The viral video of a South Carolina police officer brutally arresting a black female student is horrifying for the over-the-top use of force it shows, especially in a school setting. But it also exposes another troubling aspect of US schools: Black students are much more likely to face discipline than their white peers — and that disparity is even larger when comparing black girls and white girls.
The data, taken from a report from the Center for Intersectionality and Social Policy Studies, shows that black boys still face the highest rates of school discipline. But the report argues that "these data reveal that in some cases, race may be a more significant factor for females than it is for males." And a racial disparity persists, federal investigations have found, even when black and white students engage in identical behavior.
The disparity, the research suggests, is a result of zero-tolerance policies that many US schools — particularly those in minority, poor neighborhoods — took on as lawmakers pushed tough-on-crime policies. This shift created what critics call a "school-to-prison pipeline" that effectively pushes students out of schools and into the criminal justice system.
The pipeline was in clear view in the Spring Valley High School video: The student allegedly disrupted the class. The teacher and administrators reportedly tried to get her to leave the class. When that failed, they called in the police.
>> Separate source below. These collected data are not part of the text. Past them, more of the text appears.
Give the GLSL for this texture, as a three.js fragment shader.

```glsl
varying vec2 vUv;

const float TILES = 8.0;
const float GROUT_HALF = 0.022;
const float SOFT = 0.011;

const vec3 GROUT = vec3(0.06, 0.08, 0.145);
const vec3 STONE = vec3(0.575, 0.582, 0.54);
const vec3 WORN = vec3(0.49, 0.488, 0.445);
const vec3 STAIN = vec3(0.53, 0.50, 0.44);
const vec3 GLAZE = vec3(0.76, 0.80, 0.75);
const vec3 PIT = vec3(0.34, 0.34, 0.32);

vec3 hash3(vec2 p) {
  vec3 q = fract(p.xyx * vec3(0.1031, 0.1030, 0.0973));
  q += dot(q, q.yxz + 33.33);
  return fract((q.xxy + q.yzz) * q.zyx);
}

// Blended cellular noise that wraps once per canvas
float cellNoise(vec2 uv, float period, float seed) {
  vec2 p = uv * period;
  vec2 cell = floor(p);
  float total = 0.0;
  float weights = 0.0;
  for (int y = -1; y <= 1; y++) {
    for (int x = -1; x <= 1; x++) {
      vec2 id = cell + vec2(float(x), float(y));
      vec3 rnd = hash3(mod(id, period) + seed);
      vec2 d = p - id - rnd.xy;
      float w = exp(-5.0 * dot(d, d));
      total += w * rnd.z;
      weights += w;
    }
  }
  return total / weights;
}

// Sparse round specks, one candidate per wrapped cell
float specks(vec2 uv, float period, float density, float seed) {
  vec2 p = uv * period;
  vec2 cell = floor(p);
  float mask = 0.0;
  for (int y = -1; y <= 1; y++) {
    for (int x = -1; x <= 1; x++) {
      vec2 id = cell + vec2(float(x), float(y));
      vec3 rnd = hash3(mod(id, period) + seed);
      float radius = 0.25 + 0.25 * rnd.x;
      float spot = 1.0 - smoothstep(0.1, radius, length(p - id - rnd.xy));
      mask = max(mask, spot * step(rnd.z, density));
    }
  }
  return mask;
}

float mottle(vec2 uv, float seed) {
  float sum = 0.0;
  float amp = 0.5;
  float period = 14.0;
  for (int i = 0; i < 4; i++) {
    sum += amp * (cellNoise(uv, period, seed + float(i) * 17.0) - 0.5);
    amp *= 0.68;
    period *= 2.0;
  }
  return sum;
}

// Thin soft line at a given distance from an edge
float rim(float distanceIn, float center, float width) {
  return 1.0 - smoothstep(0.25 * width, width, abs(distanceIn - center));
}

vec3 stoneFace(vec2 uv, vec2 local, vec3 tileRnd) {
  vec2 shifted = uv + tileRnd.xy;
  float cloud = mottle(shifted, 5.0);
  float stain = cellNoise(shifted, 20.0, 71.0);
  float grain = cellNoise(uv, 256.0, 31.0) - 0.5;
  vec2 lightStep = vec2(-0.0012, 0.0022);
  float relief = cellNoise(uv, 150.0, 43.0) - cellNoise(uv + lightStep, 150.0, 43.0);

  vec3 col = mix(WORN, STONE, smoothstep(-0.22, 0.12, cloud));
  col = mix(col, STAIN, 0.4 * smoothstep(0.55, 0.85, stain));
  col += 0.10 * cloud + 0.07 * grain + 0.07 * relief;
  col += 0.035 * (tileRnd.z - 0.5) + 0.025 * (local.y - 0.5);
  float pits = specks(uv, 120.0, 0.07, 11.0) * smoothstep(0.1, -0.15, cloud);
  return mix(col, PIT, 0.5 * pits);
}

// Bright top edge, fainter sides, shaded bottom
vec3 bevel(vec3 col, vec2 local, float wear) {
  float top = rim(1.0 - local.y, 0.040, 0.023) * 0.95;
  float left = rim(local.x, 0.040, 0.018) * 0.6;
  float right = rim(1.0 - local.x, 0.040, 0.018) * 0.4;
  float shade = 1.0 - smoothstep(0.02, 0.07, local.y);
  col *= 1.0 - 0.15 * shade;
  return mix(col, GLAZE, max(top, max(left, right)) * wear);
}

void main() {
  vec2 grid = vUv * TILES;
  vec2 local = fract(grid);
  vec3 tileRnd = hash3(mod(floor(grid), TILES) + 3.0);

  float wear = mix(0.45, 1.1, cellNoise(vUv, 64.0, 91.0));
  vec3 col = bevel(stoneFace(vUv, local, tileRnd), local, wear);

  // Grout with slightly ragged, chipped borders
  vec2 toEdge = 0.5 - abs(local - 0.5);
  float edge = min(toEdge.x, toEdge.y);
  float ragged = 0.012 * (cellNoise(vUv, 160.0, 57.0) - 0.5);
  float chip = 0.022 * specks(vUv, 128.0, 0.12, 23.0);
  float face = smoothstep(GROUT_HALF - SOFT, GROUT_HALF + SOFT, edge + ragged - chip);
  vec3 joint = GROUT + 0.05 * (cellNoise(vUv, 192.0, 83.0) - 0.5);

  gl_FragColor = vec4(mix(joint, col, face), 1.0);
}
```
Even if the situation hadn't ended in a brutal assault, the outcome would still have been incredibly harsh for the girl: She would have likely been arrested, charged for disrupting the school, and pushed toward the juvenile justice system.
What's worse, the harsh discipline seems to be more common in predominantly black schools. One study published in Sociology of Education analyzed a data set of more than 60,000 schools in more than 6,000 districts. It found schools with relatively larger minority and poor populations are more likely to implement criminalized disciplinary policies — such as suspensions, expulsions, police referrals, and arrests — and less likely to medicalize students by, for instance, connecting them to psychological or behavioral care.
Or, as study author David Ramey told the Daily Beast's Abby Haglage, "White kids tend to get viewed as having ADHD, or having some sort of behavioral problem. Black kids are viewed as being unruly and unwilling to learn."